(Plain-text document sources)

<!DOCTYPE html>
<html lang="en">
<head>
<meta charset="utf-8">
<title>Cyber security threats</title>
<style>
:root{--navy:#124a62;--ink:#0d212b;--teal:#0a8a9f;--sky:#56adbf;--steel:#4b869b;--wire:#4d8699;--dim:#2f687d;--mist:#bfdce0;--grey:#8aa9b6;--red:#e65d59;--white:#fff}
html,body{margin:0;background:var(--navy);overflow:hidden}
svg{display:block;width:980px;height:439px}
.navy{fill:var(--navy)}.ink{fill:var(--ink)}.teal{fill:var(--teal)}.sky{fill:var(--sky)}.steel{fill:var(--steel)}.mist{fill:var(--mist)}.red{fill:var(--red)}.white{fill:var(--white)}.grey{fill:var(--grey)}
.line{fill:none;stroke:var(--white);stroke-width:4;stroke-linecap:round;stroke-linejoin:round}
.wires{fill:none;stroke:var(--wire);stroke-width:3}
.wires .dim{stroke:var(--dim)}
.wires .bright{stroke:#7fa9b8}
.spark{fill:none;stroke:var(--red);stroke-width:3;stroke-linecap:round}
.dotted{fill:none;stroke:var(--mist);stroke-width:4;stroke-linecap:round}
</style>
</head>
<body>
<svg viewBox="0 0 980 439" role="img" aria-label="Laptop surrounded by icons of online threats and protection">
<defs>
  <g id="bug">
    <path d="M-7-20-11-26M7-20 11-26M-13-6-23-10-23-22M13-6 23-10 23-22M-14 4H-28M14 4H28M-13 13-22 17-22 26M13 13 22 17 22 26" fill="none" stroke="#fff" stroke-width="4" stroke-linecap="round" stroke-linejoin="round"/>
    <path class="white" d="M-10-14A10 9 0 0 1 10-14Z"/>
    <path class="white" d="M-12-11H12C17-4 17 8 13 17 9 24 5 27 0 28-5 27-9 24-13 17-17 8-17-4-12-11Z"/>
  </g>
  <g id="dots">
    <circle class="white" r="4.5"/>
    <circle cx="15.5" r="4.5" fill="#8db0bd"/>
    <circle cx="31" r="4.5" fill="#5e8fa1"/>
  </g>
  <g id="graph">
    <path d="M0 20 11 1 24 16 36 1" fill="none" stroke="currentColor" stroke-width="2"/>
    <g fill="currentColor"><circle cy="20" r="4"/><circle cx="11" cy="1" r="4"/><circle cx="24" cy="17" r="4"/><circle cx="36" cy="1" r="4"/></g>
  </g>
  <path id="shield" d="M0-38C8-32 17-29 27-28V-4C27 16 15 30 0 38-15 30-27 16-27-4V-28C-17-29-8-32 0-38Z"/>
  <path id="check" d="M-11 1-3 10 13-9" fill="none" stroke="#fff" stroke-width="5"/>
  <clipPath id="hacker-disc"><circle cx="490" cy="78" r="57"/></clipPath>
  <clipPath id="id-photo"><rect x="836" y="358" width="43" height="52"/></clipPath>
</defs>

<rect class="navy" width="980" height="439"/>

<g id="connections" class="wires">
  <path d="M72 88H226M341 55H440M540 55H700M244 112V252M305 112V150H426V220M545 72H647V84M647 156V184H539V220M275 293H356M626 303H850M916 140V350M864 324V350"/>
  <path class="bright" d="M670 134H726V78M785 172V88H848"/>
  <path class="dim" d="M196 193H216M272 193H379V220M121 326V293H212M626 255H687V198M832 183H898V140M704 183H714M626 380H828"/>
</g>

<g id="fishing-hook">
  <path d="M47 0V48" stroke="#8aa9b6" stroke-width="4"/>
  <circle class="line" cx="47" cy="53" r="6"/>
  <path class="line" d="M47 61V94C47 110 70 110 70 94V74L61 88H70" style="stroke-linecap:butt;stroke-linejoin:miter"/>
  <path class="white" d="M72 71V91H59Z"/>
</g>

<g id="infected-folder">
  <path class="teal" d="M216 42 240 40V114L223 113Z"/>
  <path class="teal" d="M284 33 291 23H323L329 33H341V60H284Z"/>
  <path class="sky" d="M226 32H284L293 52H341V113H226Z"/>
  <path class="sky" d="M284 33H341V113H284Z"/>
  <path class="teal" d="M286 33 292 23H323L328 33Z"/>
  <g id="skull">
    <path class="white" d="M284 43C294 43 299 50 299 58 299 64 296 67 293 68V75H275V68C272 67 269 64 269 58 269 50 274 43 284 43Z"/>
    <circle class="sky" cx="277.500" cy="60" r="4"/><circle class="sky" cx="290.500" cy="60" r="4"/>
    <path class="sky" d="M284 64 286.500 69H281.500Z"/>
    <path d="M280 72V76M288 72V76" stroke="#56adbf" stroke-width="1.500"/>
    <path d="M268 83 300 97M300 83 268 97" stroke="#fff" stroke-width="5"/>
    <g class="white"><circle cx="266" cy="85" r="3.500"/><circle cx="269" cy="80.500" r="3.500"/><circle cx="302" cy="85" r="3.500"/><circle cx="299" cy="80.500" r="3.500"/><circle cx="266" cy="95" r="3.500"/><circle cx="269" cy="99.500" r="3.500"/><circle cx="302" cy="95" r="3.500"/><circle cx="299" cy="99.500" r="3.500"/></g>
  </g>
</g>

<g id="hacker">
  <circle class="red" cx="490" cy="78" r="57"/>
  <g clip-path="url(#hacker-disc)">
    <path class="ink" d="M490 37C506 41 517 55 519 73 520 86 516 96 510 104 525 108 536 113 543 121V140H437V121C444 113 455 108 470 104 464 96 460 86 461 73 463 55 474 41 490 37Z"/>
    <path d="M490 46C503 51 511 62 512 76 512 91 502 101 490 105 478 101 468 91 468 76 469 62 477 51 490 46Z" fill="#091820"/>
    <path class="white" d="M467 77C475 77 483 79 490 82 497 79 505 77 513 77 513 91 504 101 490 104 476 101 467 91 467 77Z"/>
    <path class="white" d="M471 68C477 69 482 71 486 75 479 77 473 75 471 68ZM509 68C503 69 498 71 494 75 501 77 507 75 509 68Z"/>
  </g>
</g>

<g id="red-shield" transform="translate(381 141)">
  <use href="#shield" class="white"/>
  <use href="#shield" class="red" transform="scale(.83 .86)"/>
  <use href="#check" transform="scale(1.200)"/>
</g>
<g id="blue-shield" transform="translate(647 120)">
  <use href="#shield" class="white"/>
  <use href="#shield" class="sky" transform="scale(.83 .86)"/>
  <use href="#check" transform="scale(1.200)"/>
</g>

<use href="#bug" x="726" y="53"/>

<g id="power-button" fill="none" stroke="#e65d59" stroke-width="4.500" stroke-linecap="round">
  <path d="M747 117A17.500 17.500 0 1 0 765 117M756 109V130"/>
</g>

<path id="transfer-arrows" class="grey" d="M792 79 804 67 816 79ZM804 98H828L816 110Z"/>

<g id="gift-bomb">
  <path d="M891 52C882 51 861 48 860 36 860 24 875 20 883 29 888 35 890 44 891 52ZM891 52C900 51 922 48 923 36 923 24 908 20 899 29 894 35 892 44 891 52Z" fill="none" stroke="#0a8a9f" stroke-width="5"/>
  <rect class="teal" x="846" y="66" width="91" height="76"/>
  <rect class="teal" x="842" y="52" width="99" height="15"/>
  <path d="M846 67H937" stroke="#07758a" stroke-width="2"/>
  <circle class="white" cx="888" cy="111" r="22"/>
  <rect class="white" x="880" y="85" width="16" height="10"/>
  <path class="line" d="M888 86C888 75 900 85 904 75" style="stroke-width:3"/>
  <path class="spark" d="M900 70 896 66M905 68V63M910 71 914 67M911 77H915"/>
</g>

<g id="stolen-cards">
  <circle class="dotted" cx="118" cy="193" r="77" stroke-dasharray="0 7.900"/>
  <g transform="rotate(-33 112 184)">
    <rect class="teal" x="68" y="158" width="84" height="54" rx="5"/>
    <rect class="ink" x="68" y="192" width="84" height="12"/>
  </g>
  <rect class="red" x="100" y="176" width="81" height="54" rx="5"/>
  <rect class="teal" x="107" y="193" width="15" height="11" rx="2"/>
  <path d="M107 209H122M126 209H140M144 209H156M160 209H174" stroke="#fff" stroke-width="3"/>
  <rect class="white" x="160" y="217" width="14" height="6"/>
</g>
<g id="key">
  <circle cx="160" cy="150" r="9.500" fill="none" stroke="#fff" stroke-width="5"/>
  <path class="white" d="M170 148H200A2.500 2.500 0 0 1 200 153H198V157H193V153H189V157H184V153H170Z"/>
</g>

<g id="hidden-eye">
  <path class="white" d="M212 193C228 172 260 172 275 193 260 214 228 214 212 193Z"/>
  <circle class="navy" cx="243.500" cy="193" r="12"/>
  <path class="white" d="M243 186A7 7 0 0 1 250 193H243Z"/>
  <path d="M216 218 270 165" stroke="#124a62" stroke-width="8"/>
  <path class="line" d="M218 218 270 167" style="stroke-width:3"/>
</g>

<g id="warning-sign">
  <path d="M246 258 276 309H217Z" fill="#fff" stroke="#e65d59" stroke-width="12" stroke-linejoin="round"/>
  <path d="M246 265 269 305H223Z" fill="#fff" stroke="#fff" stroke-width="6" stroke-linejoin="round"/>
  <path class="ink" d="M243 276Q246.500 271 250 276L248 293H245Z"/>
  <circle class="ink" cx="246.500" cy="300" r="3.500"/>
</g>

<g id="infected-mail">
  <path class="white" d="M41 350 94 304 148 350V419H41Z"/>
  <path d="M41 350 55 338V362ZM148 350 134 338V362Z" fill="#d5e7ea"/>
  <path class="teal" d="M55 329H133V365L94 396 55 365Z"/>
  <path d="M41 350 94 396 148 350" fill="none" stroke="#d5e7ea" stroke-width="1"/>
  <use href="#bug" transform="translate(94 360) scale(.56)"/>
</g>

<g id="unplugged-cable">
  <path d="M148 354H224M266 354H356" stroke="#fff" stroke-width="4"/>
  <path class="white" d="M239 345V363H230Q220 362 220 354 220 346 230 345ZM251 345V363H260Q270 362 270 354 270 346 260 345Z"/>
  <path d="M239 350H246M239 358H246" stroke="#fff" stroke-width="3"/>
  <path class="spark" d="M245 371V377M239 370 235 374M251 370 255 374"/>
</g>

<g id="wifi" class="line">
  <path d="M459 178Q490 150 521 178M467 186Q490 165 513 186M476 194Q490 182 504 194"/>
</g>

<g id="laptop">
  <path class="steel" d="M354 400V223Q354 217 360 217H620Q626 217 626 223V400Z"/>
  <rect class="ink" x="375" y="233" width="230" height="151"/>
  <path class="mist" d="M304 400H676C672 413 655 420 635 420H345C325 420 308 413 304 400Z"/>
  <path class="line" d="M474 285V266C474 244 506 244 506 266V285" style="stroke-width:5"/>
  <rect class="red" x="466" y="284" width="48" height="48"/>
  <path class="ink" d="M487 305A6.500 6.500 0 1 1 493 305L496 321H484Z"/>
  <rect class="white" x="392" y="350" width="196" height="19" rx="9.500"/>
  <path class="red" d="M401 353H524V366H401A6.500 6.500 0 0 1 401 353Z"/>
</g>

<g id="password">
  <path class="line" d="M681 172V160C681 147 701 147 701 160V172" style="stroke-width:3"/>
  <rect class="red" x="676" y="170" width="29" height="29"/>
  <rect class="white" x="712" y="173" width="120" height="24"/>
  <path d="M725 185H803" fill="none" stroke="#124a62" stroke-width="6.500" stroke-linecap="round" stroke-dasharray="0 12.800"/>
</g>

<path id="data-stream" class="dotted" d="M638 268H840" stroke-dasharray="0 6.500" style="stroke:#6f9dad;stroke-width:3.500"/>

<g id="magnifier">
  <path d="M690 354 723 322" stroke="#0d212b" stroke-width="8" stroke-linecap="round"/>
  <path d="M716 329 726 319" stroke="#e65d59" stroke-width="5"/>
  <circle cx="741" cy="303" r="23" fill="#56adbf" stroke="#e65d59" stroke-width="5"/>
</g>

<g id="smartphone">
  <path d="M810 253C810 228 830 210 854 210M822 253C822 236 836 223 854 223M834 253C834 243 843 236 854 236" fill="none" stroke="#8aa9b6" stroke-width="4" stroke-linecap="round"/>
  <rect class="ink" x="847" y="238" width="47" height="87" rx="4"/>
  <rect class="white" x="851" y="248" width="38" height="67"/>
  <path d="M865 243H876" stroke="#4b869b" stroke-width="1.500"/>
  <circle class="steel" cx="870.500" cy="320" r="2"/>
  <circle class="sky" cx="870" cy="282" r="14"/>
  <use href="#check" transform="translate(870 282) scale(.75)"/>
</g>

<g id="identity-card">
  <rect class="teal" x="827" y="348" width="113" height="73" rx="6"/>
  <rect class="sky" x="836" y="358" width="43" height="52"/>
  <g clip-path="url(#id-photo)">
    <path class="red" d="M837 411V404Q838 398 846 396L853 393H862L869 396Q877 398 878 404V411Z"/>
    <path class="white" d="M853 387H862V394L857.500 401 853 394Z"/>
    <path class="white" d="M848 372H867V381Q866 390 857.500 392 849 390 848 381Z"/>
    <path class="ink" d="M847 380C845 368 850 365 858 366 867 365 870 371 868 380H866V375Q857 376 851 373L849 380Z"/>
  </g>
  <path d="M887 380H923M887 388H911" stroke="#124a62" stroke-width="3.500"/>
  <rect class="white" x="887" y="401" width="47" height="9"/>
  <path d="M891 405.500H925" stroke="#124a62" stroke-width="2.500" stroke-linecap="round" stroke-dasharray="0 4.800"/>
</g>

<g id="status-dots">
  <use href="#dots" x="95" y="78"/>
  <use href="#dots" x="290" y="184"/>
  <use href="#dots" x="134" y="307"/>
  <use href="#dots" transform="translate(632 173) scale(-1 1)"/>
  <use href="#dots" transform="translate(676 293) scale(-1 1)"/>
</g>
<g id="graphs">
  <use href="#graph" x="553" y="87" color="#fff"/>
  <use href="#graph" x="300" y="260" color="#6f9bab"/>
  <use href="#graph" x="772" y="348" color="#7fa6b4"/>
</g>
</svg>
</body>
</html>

● **Problem statement**:
Match on "hidden" and report each line of the data above that has it.

● **Exercise response**:
html,body{margin:0;background:var(--navy);overflow:hidden}
<g id="hidden-eye">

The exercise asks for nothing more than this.